This is one subject that can get technical but let's dive in anyway...
Experiments and research in artificial heart transplants began in 1930s Russia where dogs were used as test subjects.
The first clinical implantation of a total artificial heart was in 1969 and was implanted for two days until a donor heart could be found. The artificial one worked well - the recipient only died from complications when he got the donor heart.
The first patented artificial heart was invented by Paul Winchell in 1963. His patent was used by Dr. Robert Jarvik to create the Jarvik-7, used in about 90 people. Use was stopped because it was not as successful as Jarvik had hoped although it did temporarily help patients who desperately needed a working heart until it could be removed and replaced with a donor heart. Today, the new Jarvik 2000 is used in Europe as a permanent artificial heart transplant. It is awaiting approval in the United States for permanent use although it is used here in patients as they await their donor heart.

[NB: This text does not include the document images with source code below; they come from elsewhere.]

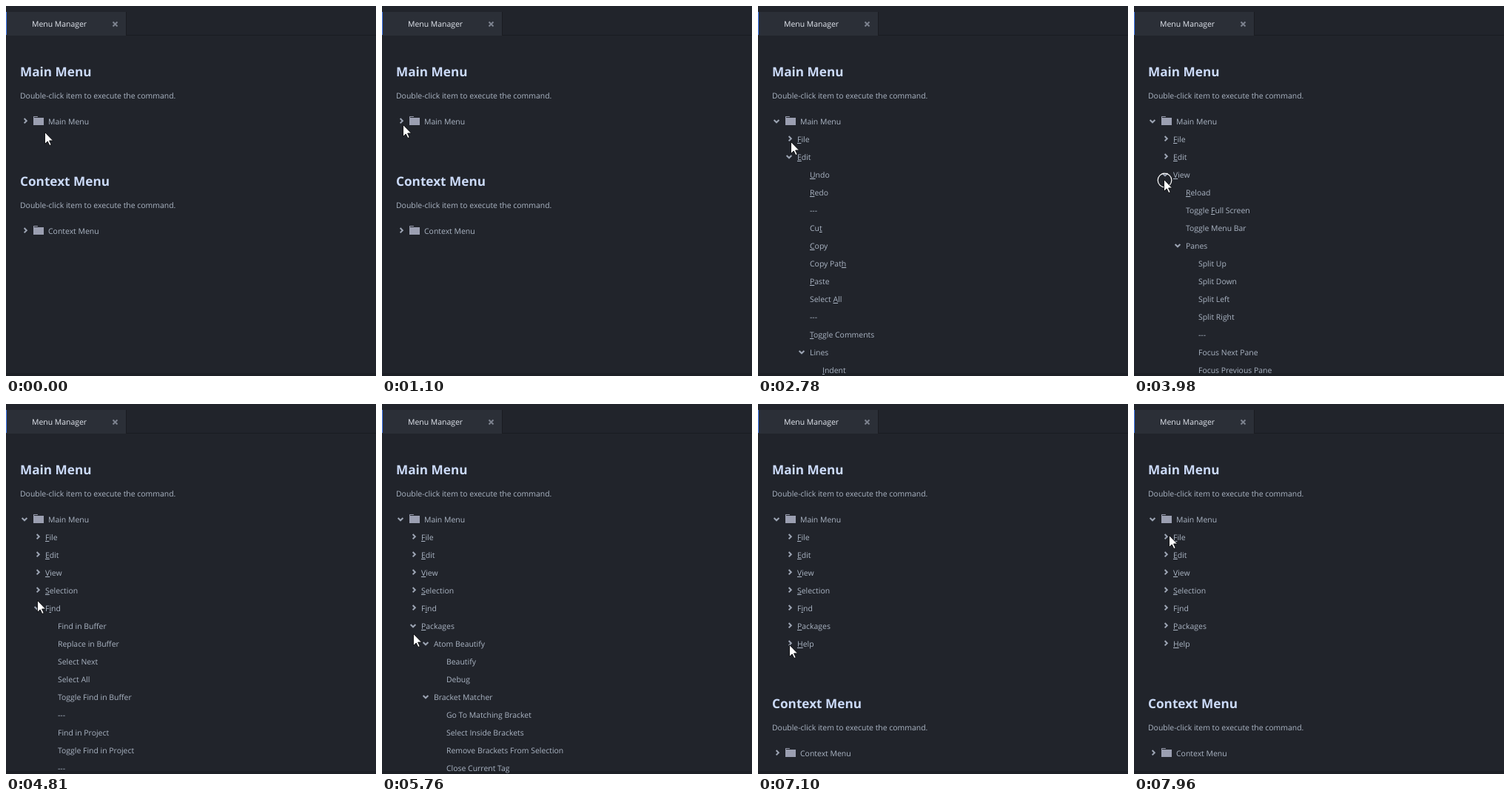
Animation of 500 by 500 pixels, one loop 8 s. Source, as an HTML page:

```html
<!DOCTYPE html>
<html lang="en">
<head>
<meta charset="utf-8">
<title>Menu Manager</title>
<style>
  html, body { margin: 0; width: 100%; height: 100%; overflow: hidden; background: #21242b; }
  svg { display: block; width: 100vw; height: 100vh; }
  text { font: 10.45px "Open Sans", "Noto Sans", sans-serif; fill: #abb5c4; text-rendering: geometricPrecision; white-space: pre; }
  .title { font-size: 17.2px; font-weight: 700; fill: #cbdaf8; }
  .tab { fill: #e4e8f0; }
  .key { text-decoration: underline; }
  .chev { fill: none; stroke: #9da5b4; stroke-width: 2; }
</style>
</head>
<body>
<svg viewBox="0 0 500 500">
  <rect width="500" height="500" fill="#21242b"/>
  <rect y="39" width="500" height="1" fill="#1a1c21"/>
  <rect y="8" width="163" height="32" fill="#1a1c21"/>
  <rect y="8" width="162" height="32" fill="#2b2f37"/>
  <rect y="8" width="1" height="31" fill="#447df2"/>
  <text class="tab" x="35" y="28">Menu Manager</text>
  <path d="M144.5 21.5l6 6m0-6l-6 6" stroke="#7c828e" stroke-width="2"/>
  <rect y="496" width="500" height="4" fill="#1d2026"/>
  <g id="page"></g>
  <g id="busy" fill="none">
    <circle cx="43" cy="158" r="6.5" fill="#7f98a8" fill-opacity=".5" stroke="#177f78" stroke-width="3"/>
    <path d="M37.2 160a6.2 6.2 0 0 0 11.6 0" stroke="#3fdcb8" stroke-width="2"/>
    <path d="M39 153.8a6 6 0 0 1 8 0" stroke="#a9c4d2" stroke-width="1.5"/>
  </g>
  <circle id="ring" cx="1.5" cy="1.5" r="9.3" fill="none" stroke="#fff" stroke-width="1.2"/>
  <path id="cursor" d="M.5 .5V16.5L4.2 13L6.9 18.6L9.2 17.5L6.6 12H11.6Z" fill="#fff" stroke="#0b0c0f" stroke-width=".9"/>
</svg>
<script>
const $ = id => document.getElementById(id);
const LOOP = 8000, TICK = 122, ROW = 24, TOP = 156;
const user = String.raw`C:\Users\lorven\.atom\packages\menu-manager` + "\\";

// "+" marks an open submenu, ">" an item inside it, "&" the underlined key
const menus = [
  ["&File", "New &Window", "&New File", "&Open File...", "Open Folder...", "Add Project Folder...",
    "+Open Recent", ">Reopen Closed File", ">---", `>${user}lib\\tree-view.coffee`,
    `>${user}lib\\menu-manager-page.coffee`, `>${user}lib\\menu-item.coffee`,
    `>${user}coffeelint.json`, `>${user}.editorconfig`],
  ["&Edit", "&Undo", "&Redo", "---", "Cu&t", "&Copy", "Copy Pat&h", "&Paste", "Select &All", "---",
    "&Toggle Comments", "+Lines", ">&Indent"],
  ["&View", "&Reload", "Toggle &Full Screen", "Toggle Menu Bar", "+Panes", ">Split Up", ">Split Down",
    ">Split Left", ">Split Right", ">---", ">Focus Next Pane", ">Focus Previous Pane"],
  ["&Selection", "Add Selection &Above", "Add Selection &Below", "S&plit into Lines", "Single Selection",
    "---", "Select to &Top", "Select to Botto&m", "---", "Select &Line", "Select &Word"],
  ["F&ind", "Find in Buffer", "Replace in Buffer", "Select Next", "Select All", "Toggle Find in Buffer",
    "---", "Find in Project", "Toggle Find in Project", "---"],
  ["&Packages", "+Atom Beautify", ">Beautify", ">Debug", "+Bracket Matcher", ">Go To Matching Bracket",
    ">Select Inside Brackets", ">Remove Brackets From Selection", ">Close Current Tag"],
  ["&Help", "View &Terms of Use", "View &License", "Version 1.0.0", "Restart and Install Update",
    "Check for Update", "Checking for Update", "Downloading Update"]
];

// Each click shows the ring, then folds one menu and reveals the next
const clicks = [1470, 2660, 3400, 3980, 4570, 5170, 6240, 6980];
const HOLD = 120;

// Cursor legs: start time, number of ticks, end point
const legs = [
  [0, 1, 52, 170], [490, 4, 29, 161], [1100, 1, 28, 160], [2210, 1, 38, 169], [2450, 1, 44, 183],
  [2905, 3, 42, 201], [3635, 2, 40, 234], [4228, 2, 41, 255], [4810, 2, 42, 274],
  [5410, 4, 42, 316], [5880, 3, 42, 295], [6488, 3, 42, 325], [7350, 6, 47, 177]
];
const ease = p => (1 - Math.cos(Math.PI * p)) / 2;

function cursorAt(t) {
  let x = 0, y = 0;
  for (const [start, ticks, toX, toY] of legs) {
    if (t < start) break;
    const p = ease(Math.min(1, (Math.floor((t - start) / TICK) + 1) / ticks));
    x += (toX - x) * p;
    y += (toY - y) * p;
  }
  return [Math.round(x), Math.round(y)];
}

const label = s => s.replace(/&(.)/, '<tspan class="key">$1</tspan>');
const text = (x, y, s, cls = "") => `<text class="${cls}" x="${x}" y="${y}">${label(s)}</text>`;

function chevron(level, y, open) {
  const x = 25 + 17 * level;
  const d = open ? `M${x - 3.4} ${y - 2}l3.4 3.3l3.4 -3.3` : `M${x - .4} ${y - 4}l3.2 3.2l-3.2 3.2`;
  return `<path class="chev" d="${d}"/>`;
}

function section(name, y, open) {
  const folder = `<path d="M37 ${y - 6.5}l.5 -.5h5l.5 .5v1.5h8v10h-14z" fill="#9b9fb1"/>` +
    `<path d="M38 ${y - 5.5}h5" stroke="#21242b"/>`;
  return text(19, y - 61, name, "title") +
    text(19, y - 31, "Double-click item to execute the command.") +
    chevron(0, y, open) + folder + text(57, y + 4, name);
}

function page(current) {
  const expanded = current >= 0;
  let out = section("Main Menu", TOP, expanded), y = TOP;
  const add = (level, s, open) => {
    y += ROW;
    if (open !== undefined) out += chevron(level, y, open);
    out += text(36 + 17 * level, y + 4, s);
  };
  if (expanded) {
    menus.slice(0, current + 1).forEach(([name, ...items], i) => {
      add(1, name, i === current);
      if (i < current) return;
      for (const item of items) {
        if (item[0] === "+") add(2, item.slice(1), true);
        else if (item[0] === ">") add(3, item.slice(1));
        else add(2, item);
      }
    });
  }
  if (!expanded || current === menus.length) out += section("Context Menu", y + 148, false);
  return out;
}

const show = (el, on) => el.setAttribute("visibility", on ? "visible" : "hidden");
let shown = null;

function draw(t) {
  const current = clicks.filter(at => at + HOLD <= t).length - 1;
  if (current !== shown) {
    $("page").innerHTML = page(current);
    shown = current;
  }
  const place = `translate(${cursorAt(t)})`;
  $("cursor").setAttribute("transform", place);
  $("ring").setAttribute("transform", place);
  show($("ring"), clicks.some(at => t >= at && t < at + HOLD));
  // The app is briefly busy after the first click
  const since = t - clicks[0] - HOLD;
  show($("busy"), since >= 0 && since < 130);
}

const start = performance.now();
function tick() {
  draw((performance.now() - start) % LOOP);
  requestAnimationFrame(tick);
}
tick();
</script>
</body>
</html>
```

With up to 50,000 people needing heart transplants every year, and less that 2,500 getting them, you may ask why more people aren’t racing in line for a fake heart. Well, for several reasons. FDA approval is only just beginning. This kind of technology is still so new that it needs years of clinical trials and still needs final approval before it can be used as an everyday tool to combat death from heart failure. Devices that help pump blood are used successfully (called an LVAD and RVAD – the L and R standing for left or right side of the heart) and patients who may otherwise die while waiting for a donor heart are able to survive well with these devices. A 2007 interview by The National Health Museum with Dr. Mehmet Oz, M.D. can fill in some gaps. Although these devices are better used temporarily, Dr. Oz notes that “we have been favorably impressed by the number of patients who can survive for a number of years with LVADs.